Would you find each line in the entries below with the string "weaveBumps" and copy it?

-------- Information provided

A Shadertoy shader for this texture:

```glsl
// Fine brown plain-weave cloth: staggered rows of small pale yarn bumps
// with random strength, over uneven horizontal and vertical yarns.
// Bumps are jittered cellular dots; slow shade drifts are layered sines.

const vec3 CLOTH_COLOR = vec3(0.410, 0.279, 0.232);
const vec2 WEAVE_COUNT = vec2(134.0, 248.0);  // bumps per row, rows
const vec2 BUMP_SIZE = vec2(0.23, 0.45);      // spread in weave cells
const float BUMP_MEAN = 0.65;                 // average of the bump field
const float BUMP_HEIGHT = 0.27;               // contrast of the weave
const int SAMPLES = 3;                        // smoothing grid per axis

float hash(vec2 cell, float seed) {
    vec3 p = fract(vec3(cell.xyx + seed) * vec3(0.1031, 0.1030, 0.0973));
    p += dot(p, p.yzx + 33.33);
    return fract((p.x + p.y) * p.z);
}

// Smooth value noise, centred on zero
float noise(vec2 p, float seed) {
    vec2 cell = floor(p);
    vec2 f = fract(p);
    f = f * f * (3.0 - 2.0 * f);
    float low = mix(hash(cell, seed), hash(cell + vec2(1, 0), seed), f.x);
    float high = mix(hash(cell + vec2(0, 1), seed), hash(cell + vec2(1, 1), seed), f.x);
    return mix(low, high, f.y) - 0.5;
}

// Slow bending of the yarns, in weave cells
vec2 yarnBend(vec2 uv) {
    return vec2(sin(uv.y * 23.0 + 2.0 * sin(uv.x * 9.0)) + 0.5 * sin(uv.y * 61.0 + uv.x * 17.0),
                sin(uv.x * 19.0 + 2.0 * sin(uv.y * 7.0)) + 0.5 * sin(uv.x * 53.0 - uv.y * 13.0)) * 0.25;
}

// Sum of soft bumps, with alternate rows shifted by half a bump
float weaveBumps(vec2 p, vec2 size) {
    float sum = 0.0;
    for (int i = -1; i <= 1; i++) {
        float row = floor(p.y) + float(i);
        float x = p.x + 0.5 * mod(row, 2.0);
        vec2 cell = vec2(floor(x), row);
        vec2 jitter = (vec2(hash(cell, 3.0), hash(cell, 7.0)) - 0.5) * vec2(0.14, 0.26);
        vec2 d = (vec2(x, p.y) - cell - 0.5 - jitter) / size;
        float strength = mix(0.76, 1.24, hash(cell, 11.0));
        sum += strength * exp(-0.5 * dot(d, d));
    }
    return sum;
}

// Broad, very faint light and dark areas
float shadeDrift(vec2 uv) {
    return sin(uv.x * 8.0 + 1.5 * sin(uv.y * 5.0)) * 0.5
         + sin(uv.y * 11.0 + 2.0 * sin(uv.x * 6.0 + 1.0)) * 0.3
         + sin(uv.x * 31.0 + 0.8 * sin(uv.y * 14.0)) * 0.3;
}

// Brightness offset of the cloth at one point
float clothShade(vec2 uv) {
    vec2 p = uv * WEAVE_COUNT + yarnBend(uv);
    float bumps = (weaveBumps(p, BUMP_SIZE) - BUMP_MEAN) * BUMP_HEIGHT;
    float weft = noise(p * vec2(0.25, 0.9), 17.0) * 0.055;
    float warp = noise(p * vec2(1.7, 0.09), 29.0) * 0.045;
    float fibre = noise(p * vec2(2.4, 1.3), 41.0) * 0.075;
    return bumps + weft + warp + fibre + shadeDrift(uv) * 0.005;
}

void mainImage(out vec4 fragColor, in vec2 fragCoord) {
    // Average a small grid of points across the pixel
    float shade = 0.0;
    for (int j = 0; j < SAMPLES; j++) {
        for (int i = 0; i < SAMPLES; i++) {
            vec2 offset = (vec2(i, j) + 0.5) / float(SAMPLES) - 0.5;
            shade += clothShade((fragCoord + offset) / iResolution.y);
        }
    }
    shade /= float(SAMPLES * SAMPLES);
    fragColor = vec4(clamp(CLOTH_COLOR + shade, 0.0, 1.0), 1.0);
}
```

----------------

# Result of this exercise
float weaveBumps(vec2 p, vec2 size) {
    float bumps = (weaveBumps(p, BUMP_SIZE) - BUMP_MEAN) * BUMP_HEIGHT;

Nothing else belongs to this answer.